I began wandering the store exploring what other wonders it held. It’s a small store, packing a lot in to a small footprint. Knowing the size of the River Market building and making a guess about how much Donald’s will take up, this is a good sign that this merchant is willing to maximize space usage. Too often, small store size means small selection. Not here. Every inch of space was used; staff were continually wandering around restocking shelves.

Going down any aisle typically involved a polite “excuse me,” while sucking in your gut to squeeze past (some of us more than others these days. I’ll definitely take advantage of the opportunity to walk home with my groceries). But again, here I noticed the difference from your typical Safeway or Save-On-Foods: a lot of specialty items and organics.

The Asian food aisle was like a T&T highlights mini-store – almost everything I use when cooking the other half’s cuisine. The Italian section … I’ve never seen such a large selection of whole grain pasta. It was difficult to spot one that wasn’t either whole grain, organic or both. But this didn’t mean huge mark-ups either. Turning around to the opposite side of this aisle, there was an amazing selection of sauces, pestos, antipastos – everything you’d need for an authentic Italian meal. I know there’s a balance between 100 mile and supporting authentic, non-industrial producers of products that may not be made locally, but I won’t get in to that discussion at this point.

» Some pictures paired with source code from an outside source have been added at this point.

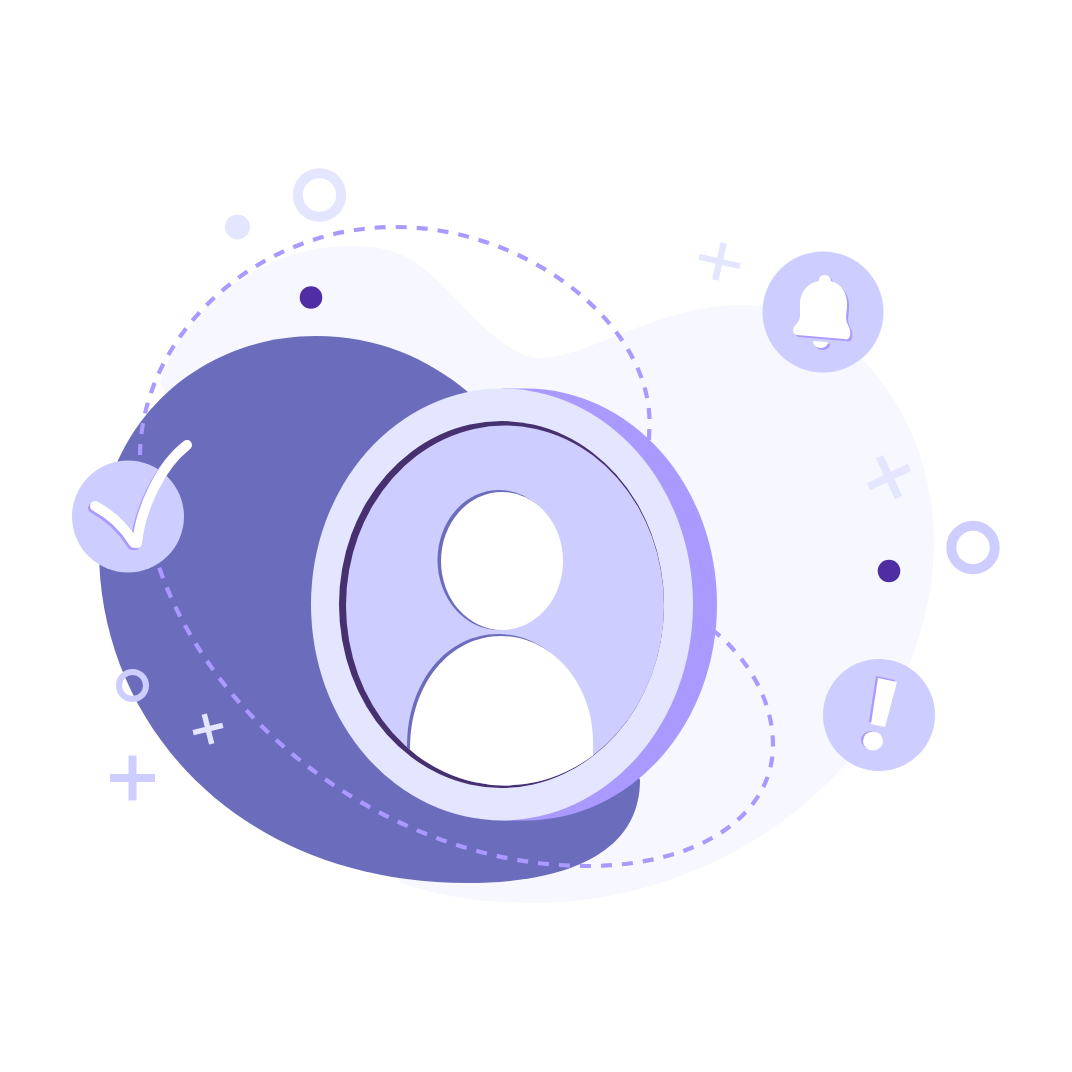
<!DOCTYPE html>
<html lang="en">
<head>
<meta charset="utf-8">
<title>User account notifications</title>
<style>
:root {
  --white: #ffffff;
  --mist: #f7f7ff;
  --pale: #e4e6ff;
  --lilac: #cdcdff;
  --violet: #aa99ff;
  --indigo: #6c6cbd;
  --dot: #4f2da3;
  --rim: #47306f;
}
html, body { margin: 0; background: var(--white); overflow: hidden; }
svg { display: block; width: 1072px; height: 1072px; }
.white { fill: var(--white); }
.mist { fill: var(--mist); }
.pale { fill: var(--pale); }
.lilac { fill: var(--lilac); }
.violet { fill: var(--violet); }
.indigo { fill: var(--indigo); }
.dot { fill: var(--dot); }
.rim { fill: var(--rim); }
.line { fill: none; }
.line-pale { stroke: var(--pale); }
.line-lilac { stroke: var(--lilac); }
.line-violet { stroke: var(--violet); }
.orbit { stroke-width: 4.2; stroke-dasharray: 11 10; }
.tick { stroke-width: 10; stroke-linecap: round; stroke-linejoin: round; }
</style>
</head>
<body>
<svg viewBox="0 0 1072 1072" role="img" aria-label="User profile coin with bell, check and alert badges">
  <defs>
    <clipPath id="coin-face"><ellipse cx="505" cy="605.5" rx="159" ry="180"/></clipPath>
    <path id="plus" d="M-22.5 0H22.5M0 -22.5V22.5"/>
    <path id="shoulders" d="M410 790V748C410 684 450 636 501 636C552 636 593 684 593 742V790Z"/>
    <path id="bell" d="M819 281C818 273 831 273 831 281C842 284 848 294 847 307L846 317C846 325 852 328 850 336C849 339 847 340 844 339L797 335C793 334 792 331 794 327C797 323 800 321 800 315V302C801 291 808 283 819 281Z"/>
    <path id="clapper" d="M813 341L828 342C828 350 813 350 813 341Z"/>
    <path id="check" d="M95 506C112 515 125 528 134 543H137C141 507 161 465 187 445"/>
    <path id="exclamation" d="M878 678L897 682L885 727L871 724Z"/>
  </defs>

  <g id="backdrop">
    <path class="mist" d="M349 246C388 246 408 253 436 279C470 311 505 358 541 358C586 358 660 305 740 305C852 305 934 422 934 540C934 745 740 903 533 903C485 903 435 896 400 882L160 382C185 308 262 246 349 246Z"/>
    <path class="indigo" d="M316 336C377 336 427 358 468 392L640 780C640 850 572 883 467 883C240 883 99 726 99 550C99 428 195 336 316 336Z"/>
    <path class="line line-violet orbit" d="M649 440L649.500 419C647 322 526 227 395 227C255 227 140 337 140 457C140 676 365 866 587 866C700 866 773 815 773 745C773 700 748 659 714 631"/>
  </g>

  <g id="profile-coin">
    <path class="violet" d="M502 388.500H526A191 216 0 0 1 526 820.500H502Z"/>
    <ellipse class="pale" cx="502" cy="604.5" rx="191" ry="216"/>
    <ellipse class="rim" cx="501.5" cy="604.5" rx="162.500" ry="183.500"/>
    <ellipse class="lilac" cx="505" cy="605.5" rx="159" ry="180"/>
    <g id="user" clip-path="url(#coin-face)">
      <ellipse class="indigo" cx="499" cy="560" rx="61.500" ry="70"/>
      <ellipse class="white" cx="502" cy="561" rx="61" ry="69"/>
      <use href="#shoulders" class="indigo" x="-3" y="-2"/>
      <use href="#shoulders" class="white"/>
    </g>
  </g>

  <g id="bell-badge">
    <circle class="lilac" cx="823" cy="312" r="60.500"/>
    <use href="#bell" class="violet" x="2" y="2"/>
    <use href="#clapper" class="violet" x="2" y="2"/>
    <use href="#bell" class="white"/>
    <use href="#clapper" class="white"/>
  </g>

  <g id="check-badge">
    <circle class="lilac" cx="128" cy="516.5" r="56"/>
    <use href="#check" class="line line-violet tick" x="-2" y="2"/>
    <use href="#check" class="line tick" stroke="#ffffff"/>
  </g>

  <g id="alert-badge">
    <circle class="lilac" cx="879" cy="715" r="56"/>
    <use href="#exclamation" class="violet" x="-2" y="-2"/>
    <ellipse class="violet" cx="871" cy="740" rx="10" ry="9"/>
    <use href="#exclamation" class="white"/>
    <ellipse class="white" cx="873" cy="741" rx="10" ry="9.500"/>
  </g>

  <g id="accents">
    <circle class="pale" cx="237.5" cy="227" r="12.500"/>
    <circle class="dot" cx="311" cy="297.5" r="11.300"/>
    <circle class="dot" cx="889" cy="571" r="11.300"/>
    <circle class="line line-pale" cx="319.5" cy="195" r="21.700" stroke-width="10"/>
    <circle class="line line-lilac" cx="973" cy="547.500" r="21.700" stroke-width="10"/>
    <circle class="line line-lilac" cx="132.500" cy="685.500" r="13.500" stroke-width="6"/>
    <use href="#plus" class="line line-lilac" stroke-width="8" transform="translate(132.500 778)"/>
    <use href="#plus" class="line line-pale" stroke-width="8" transform="translate(208 729) rotate(-14) scale(.68)"/>
    <use href="#plus" class="line line-pale" stroke-width="7" transform="translate(719.500 261.500) rotate(13) scale(.93 .84)"/>
    <use href="#plus" class="line line-pale" stroke-width="8" transform="translate(889 477) rotate(-25)"/>
  </g>
</svg>
</body>
</html>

The next weekend I went to visit their other store on Hastings at Nanaimo. This store is about twice the size, giving a little more space in the aisles and a lot more shelf space. I’m sure the security guard was wondering why this guy was slowly walking up and down every aisle, examining every product. As someone who’d have become a chef in another life, I was like a kid in a candy store.

The first thing I noticed was the hot food counter. I remember Mark Shieh from the River Market said Donald’s customizes its stores for the local neighbourhood. The Commercial Drive store had more of an Italian feel, but this store with its hot Chinese food, sticky buns, and such counter had more of an Asian feel. Makes me wonder what localization the New Westminster store will have.

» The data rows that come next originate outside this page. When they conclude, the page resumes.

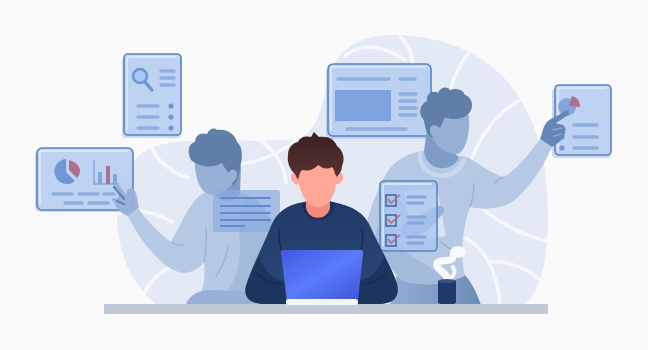
<!DOCTYPE html>
<html lang="en">
<head>
<meta charset="utf-8">
<title>Multitasking at work</title>
<style>
:root{
  --page:#fafafa; --blob:#e3e9f5; --vein:#f5f8fc; --desk:#c2c9d6;
  --ghost-shirt:#b5c8e4; --ghost-shade:#a3badb; --ghost-skin:#96b0d6; --ghost-neck:#7f9cc6; --ghost-hair:#5f7fa9;
  --panel:#bdd2f3; --panel-edge:#5b84bf; --panel-ink:#8eafe2; --panel-deep:#6f97d5;
  --red:#b06f8b; --hair:#49282b; --skin:#ffa898; --skin-shade:#f58a7e;
  --sweater:#25426f; --sweater-deep:#1a3057; --laptop:#4a6bf0; --mug:#1f3a68;
}
html,body{margin:0;background:var(--page);overflow:hidden}
svg{display:block;width:648px;height:350px}
.blob{fill:var(--blob)}
.veins{fill:none;stroke:var(--vein);stroke-width:3.5;stroke-linecap:round}
.shirt{fill:var(--ghost-shirt)} .shade{fill:var(--ghost-shade)}
.skin{fill:var(--ghost-skin)} .neck{fill:var(--ghost-neck)} .ghost-hair{fill:var(--ghost-hair)}
.fold{fill:none;stroke:var(--ghost-skin);stroke-width:1.2;stroke-linecap:round}
.glow{fill:#a9c4ee;opacity:.6}
.sheet{fill:var(--panel);fill-opacity:.85;stroke:var(--panel-edge);stroke-width:1.6}
.shine{fill:none;stroke:#e4eefc;stroke-width:1.4;stroke-linecap:round}
.ink{fill:none;stroke:var(--panel-ink);stroke-width:3.4;stroke-linecap:round}
.deep{fill:var(--panel-deep)} .red{fill:var(--red)}
</style>
</head>
<body>
<svg viewBox="0 0 648 350" role="img" aria-label="Man working at a laptop while two translucent selves handle floating screens">
  <defs>
    <linearGradient id="laptop-lid" x1="0" y1="0" x2="1" y2="1">
      <stop offset="0" stop-color="#3f5be0"/><stop offset=".5" stop-color="#5a7bfa"/><stop offset="1" stop-color="#3d55d6"/>
    </linearGradient>
    <linearGradient id="sweater-fill" x1="0" y1="0" x2="0" y2="1">
      <stop offset="0" stop-color="#203a66"/><stop offset="1" stop-color="#2a4a7b"/>
    </linearGradient>
    <linearGradient id="hair-fill" x1="0" y1="0" x2="0" y2="1">
      <stop offset="0" stop-color="#3b2023"/><stop offset="1" stop-color="#5b3432"/>
    </linearGradient>
    <linearGradient id="trouser-fill" x1="0" y1="0" x2="1" y2="0">
      <stop offset="0" stop-color="#93aed3"/><stop offset="1" stop-color="#6c8db8"/>
    </linearGradient>
    <path id="blob-shape" d="M157 305C132 285 117 253 117 215C117 172 135 146 176 142C215 138 262 143 296 139C320 133 322 102 329 76C338 48 362 35 392 35C434 35 478 48 506 80C536 114 548 160 548 214C548 255 543 287 525 305Z"/>
    <clipPath id="blob-clip"><use href="#blob-shape"/></clipPath>
    <g id="check-row">
      <rect x="386" y="195" width="10" height="11" fill="none" stroke="#486b9f" stroke-width="1.6"/>
      <path d="M388 199L391 203L400 195" fill="none" stroke="#b06f8b" stroke-width="1.6"/>
      <path d="M408 197H425M408 203H423" fill="none" stroke="#84a6dc" stroke-width="3" stroke-linecap="round"/>
    </g>
  </defs>

  <rect width="648" height="350" fill="#fafafa"/>

  <g id="backdrop">
    <use href="#blob-shape" class="blob"/>
    <g class="veins" clip-path="url(#blob-clip)">
      <path d="M345 56C362 42 384 46 405 60"/>
      <path d="M398 34C408 43 412 53 413 65"/>
      <path d="M470 50C460 64 453 78 450 92"/>
      <path d="M520 100C498 112 482 132 471 160"/>
      <path d="M478 205C500 224 524 236 550 242"/>
      <path d="M488 208C504 178 524 160 550 154"/>
      <path d="M466 238C490 252 498 280 500 306"/>
      <path d="M490 262C510 260 530 270 545 284"/>
      <path d="M150 142C154 158 166 170 188 178"/>
      <path d="M116 214C134 208 152 210 172 222"/>
      <path d="M145 292C156 272 174 262 196 262"/>
      <path d="M262 142C276 152 284 166 286 182"/>
      <path d="M296 140C282 152 264 160 242 164"/>
    </g>
  </g>

  <g id="search-panel">
    <rect class="glow" x="122" y="57" width="59" height="81" rx="4"/>
    <rect class="sheet" x="124" y="54" width="57" height="81" rx="4"/>
    <path class="shine" d="M127 130V60Q127 57 130 57H176"/>
    <circle cx="140" cy="76" r="7" fill="#a9c6f3" stroke="#6d95d2" stroke-width="2.6"/>
    <path d="M145 82L152 90" stroke="#6d95d2" stroke-width="3.4" stroke-linecap="round"/>
    <path class="ink" d="M161 71H174M161 78H174M161 85H174M138 106H158M138 117H158M138 128H158"/>
    <g class="deep"><circle cx="171" cy="106" r="2.6"/><circle cx="171" cy="117" r="2.6"/><circle cx="171" cy="128" r="2.6"/></g>
  </g>

  <g id="article-panel">
    <rect class="glow" x="326" y="67" width="104" height="72" rx="5"/>
    <rect class="sheet" x="328" y="64" width="103" height="72" rx="5"/>
    <path class="shine" d="M331 130V70Q331 67 334 67H425"/>
    <path class="ink" stroke-width="5" d="M338 79H389M400 79H415"/>
    <rect x="335" y="90" width="56" height="31" fill="#7ea2de"/>
    <path class="ink" d="M400 94H416M400 101H416M400 108H416M400 115H416M347 129H406"/>
  </g>

  <g id="chart-panel">
    <rect class="glow" x="35" y="151" width="98" height="61" rx="5"/>
    <rect class="sheet" x="37" y="148" width="96" height="62" rx="5"/>
    <path class="shine" d="M40 204V154Q40 151 43 151H127"/>
    <path class="deep" d="M66 172V159A12.500 12.500 0 1 0 75 181Z"/>
    <path class="red" d="M69 170V160Q78 162 80 170Q80 175 77 178Z"/>
    <path d="M94 160V184H119" fill="none" stroke="#84a6dc" stroke-width="1.4"/>
    <g fill="#84a6dc"><rect x="98" y="172" width="4" height="12"/><rect x="113" y="174" width="4" height="10"/></g>
    <rect class="red" x="106" y="166" width="4" height="18"/>
    <path class="ink" stroke-width="2.600" d="M53 194H72M79 194H98M104 194H114M65 203H82M89 203H108"/>
  </g>

  <g id="pointing-colleague">
    <path class="shirt" d="M137 207C148 222 160 234 171 242C181 224 190 202 202 194C214 188 232 190 244 194C264 200 276 222 276 250V305H196C203 292 206 278 204 262C194 274 182 276 170 268C152 256 138 236 128 216Z"/>
    <path class="shade" d="M244 194C264 200 276 222 276 250V305H214C236 288 244 262 238 226Z"/>
    <path class="fold" d="M204 262C206 250 207 240 206 228M171 242Q177 246 183 245M216 276Q226 262 228 246"/>
    <path class="skin" d="M186 304C190 294 200 290 212 290L250 292V304Z"/>
    <path class="neck" d="M217 180L241 166L240 194C234 203 222 203 215 195Z"/>
    <path class="skin" d="M195 158C194 172 198 190 208 194C218 196 231 190 236 178L240 160L228 148H204Z"/>
    <path class="ghost-hair" d="M191 160C187 152 188 144 195 142C195 135 201 132 207 134C209 129 214 127 217 130C228 128 236 136 237 142C244 148 242 160 240 168C239 176 237 182 233 186C231 181 232 176 229 174C226 169 224 167 222 163C211 169 199 167 191 160Z"/>
    <path class="skin" d="M227 174Q233 166 237 172Q238 180 230 184Z"/>
    <path class="skin" d="M139 207L128 216C120 213 116 208 114 202C110 200 112 197 117 199L119 196L114 187C113 183 117 182 119 185L126 195C127 188 131 186 134 190C138 195 137 201 139 207Z" fill-opacity=".95"/>
    <path d="M114 187L124 199M117 201L124 204" fill="none" stroke="#6587b8" stroke-width="2.4" stroke-linecap="round"/>
  </g>

  <g id="note-panel">
    <rect x="213" y="190" width="67" height="42" rx="2" fill="#8cade3" fill-opacity=".72"/>
    <path d="M221 198H270M221 206H270M221 213H270M221 220H270M221 226H244" fill="none" stroke="#6189cd" stroke-width="2" stroke-linecap="round"/>
  </g>

  <g id="presenting-colleague">
    <path fill="url(#trouser-fill)" d="M397 274H464C472 282 477 294 481 305H390Z"/>
    <path class="shirt" d="M424 151C404 153 391 163 384 178C372 202 363 224 366 248C378 260 392 268 401 280C421 288 447 284 465 276C460 256 462 230 470 207C490 211 505 208 516 199C532 184 544 165 552 147L540 139C530 153 518 168 504 177C490 174 478 162 467 157Z"/>
    <path class="shade" d="M384 210C377 224 374 238 378 250L401 280C420 286 436 285 448 282C430 264 410 258 399 246Z"/>
    <path class="fold" d="M470 207C473 198 474 190 474 183M504 177Q498 179 494 183M464 253Q448 250 440 241M385 211Q389 203 390 196"/>
    <path d="M422 152C420 174 450 184 462 159L467 157C460 189 415 182 418 152Z" fill="#c9d8ed"/>
    <path class="neck" d="M427 129L448 145L459 158C451 174 426 171 424 151Z"/>
    <path class="skin" d="M430 124L436 110L458 108L469 116C470 134 466 150 458 154C446 154 436 147 432 137Z"/>
    <path class="ghost-hair" d="M431 137C424 132 426 124 423 119C417 111 422 103 427 101C426 93 433 90 438 93C441 87 447 86 450 90C458 87 464 91 465 95C472 97 474 106 470 112C466 119 452 121 445 117C443 123 441 126 440 128L436 138Z"/>
    <path class="skin" d="M440 128Q433 122 430 128Q429 136 437 139Z"/>
    <path fill="#d8e4f4" d="M404 191L437 188L446 236L412 241Z"/>
    <path class="skin" d="M401 230C404 222 410 217 416 218L432 209C439 203 445 206 444 212L434 224C426 234 412 238 404 238Z"/>
  </g>

  <g id="report-panel">
    <rect class="glow" x="552" y="88" width="59" height="70" rx="4"/>
    <rect class="sheet" x="555" y="85" width="56" height="70" rx="4"/>
    <path class="shine" d="M558 150V91Q558 88 561 88H606"/>
    <circle cx="567" cy="107" r="9" fill="#84a6dc"/>
    <path class="red" d="M569 106L572 96Q580 98 580 107Z"/>
    <path class="ink" stroke-width="4" d="M574 125H597M574 137H597M574 148H597"/>
    <g class="deep"><circle cx="562" cy="137" r="2.600"/><circle cx="562" cy="148" r="2.600"/></g>
    <path d="M540 139L552 147C559 143 565 138 565 132C567 127 563 124 559 124L556 123L568 115C571 111 567 109 564 112L549 120C542 126 543 133 540 139Z" fill="#6587b8"/>
    <path d="M553 130L562 128M554 136L562 134" stroke="#86a4d0" stroke-width="1.400" stroke-linecap="round"/>
  </g>

  <g id="checklist-panel">
    <rect x="378" y="184" width="59" height="69" rx="4" fill="#a9c4ee" fill-opacity=".35"/>
    <rect x="380" y="181" width="57" height="70" rx="4" fill="#a9c6f2" fill-opacity=".55" stroke="#5b84bf" stroke-width="1.600"/>
    <path class="shine" d="M383 246V187Q383 184 386 184H431"/>
    <use href="#check-row"/><use href="#check-row" y="20"/><use href="#check-row" y="40"/>
  </g>

  <g id="worker">
    <path fill="url(#sweater-fill)" d="M304 202C286 205 277 212 271 226C264 244 251 268 246 286C243 299 252 304 266 304H378C393 304 400 298 397 284C391 266 378 244 371 228C365 213 353 206 333 202Z"/>
    <path d="M246 286C249 276 254 268 259 257C265 272 273 279 284 281L286 304H266C252 304 243 299 246 286ZM397 284C394 274 389 266 384 255C380 270 371 278 360 280L357 304H378C393 304 400 298 397 284Z" fill="#1c355f"/>
    <path d="M281 249Q278 239 280 230M361 249Q364 240 362 230M258 274Q268 284 281 284M386 274Q376 284 362 284" fill="none" stroke="#162a4d" stroke-width="1.400" stroke-linecap="round"/>
    <path d="M302 203C302 225 335 226 335 203L330 201H307Z" fill="#1a3057"/>
    <path d="M306 190H330V208C327 221 309 221 306 208Z" fill="#f58a7e"/>
    <path d="M298 173C291 171 289 178 293 182C295 185 298 185 299 184C302 199 310 207 318 207C327 207 334 199 336 184C340 185 344 180 343 176C342 171 338 171 336 174L333 156H301Z" fill="#ffa898"/>
    <path fill="url(#hair-fill)" d="M295 174C289 169 287 161 288 155C288 147 293 143 298 142C301 136 307 136 311 137L314 132L319 137C328 136 334 139 337 146C344 151 345 160 342 166C342 171 339 174 337 177C334 174 335 170 332 167C326 170 322 168 318 165C313 171 306 171 302 170C299 173 299 178 298 180Z"/>
  </g>

  <g id="desk">
    <rect x="104" y="304" width="444" height="10" rx="1" fill="#c2c9d6"/>
  </g>

  <g id="laptop">
    <path fill="url(#laptop-lid)" d="M284 250H360Q364 250 363 254L358 300H287L281 254Q280 250 284 250Z"/>
    <rect x="286" y="299" width="72" height="6" rx="2.500" fill="#f4f6fd"/>
  </g>

  <g id="coffee">
    <path d="M447 281C449 273 439 272 437 266C435 260 445 261 450 260C457 258 449 253 458 250" fill="none" stroke="#f7f9fc" stroke-width="7" stroke-linecap="round" stroke-linejoin="round"/>
    <ellipse cx="458" cy="252" rx="8" ry="6" fill="#f7f9fc"/>
    <path d="M450 279Q457 273 453 267" fill="none" stroke="#f7f9fc" stroke-width="4" stroke-linecap="round"/>
    <path d="M438 281H456V301Q456 304 453 304H441Q438 304 438 301Z" fill="#1f3a68"/>
    <ellipse cx="447" cy="281" rx="9" ry="2" fill="#34558a"/>
  </g>
</svg>
</body>
</html>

This store was also busy! That doesn’t mean crowded, but like the Commercial Drive store it was unquestionably popular with the neighbourhood. This didn’t slow the checkout lines, however. Both stores had enough staff at the checkout, typically with line-ups no more than one customer long. A nice change! I also noticed a lot of people carrying bike helmets, which I hope we’ll see at the River Market store.

But the thing that made me squeal for joy the loudest was the fact that Donald’s carries Island Farms products. Don’t ask me why, but I just find Island Farms milk tastes better. I’ll quote my father on how he describes milk from the other main regional dairy (which I shall not name), “Sometimes it tastes like they forgot to rinse the cleaner out of the tank.”

I’m not going to give a 100% positive review. Despite all this good, there was one item glaringly missing: a butcher. There was packaged meat, as you’d expect from any grocery store, but there wasn’t a butcher or fish counter with products such as thick-sliced  bacon or fresh-carved fish fillets. However, having heard Mark’s vision for the River Market, I’m sure this is an item that will be addressed either through Donald’s or through separate butcher and fish vendors setting up shop in the market. I need to find a closer source of the pork belly for my Chongqing recipe that goes along with the garlic stems mentioned before!

I was already excited about getting our market back, but after seeing for myself this shop which my one witness had raved about, I’m even more excited! Donald’s will be a fantastic addition to the Quayside and Downtown neighbourhoods.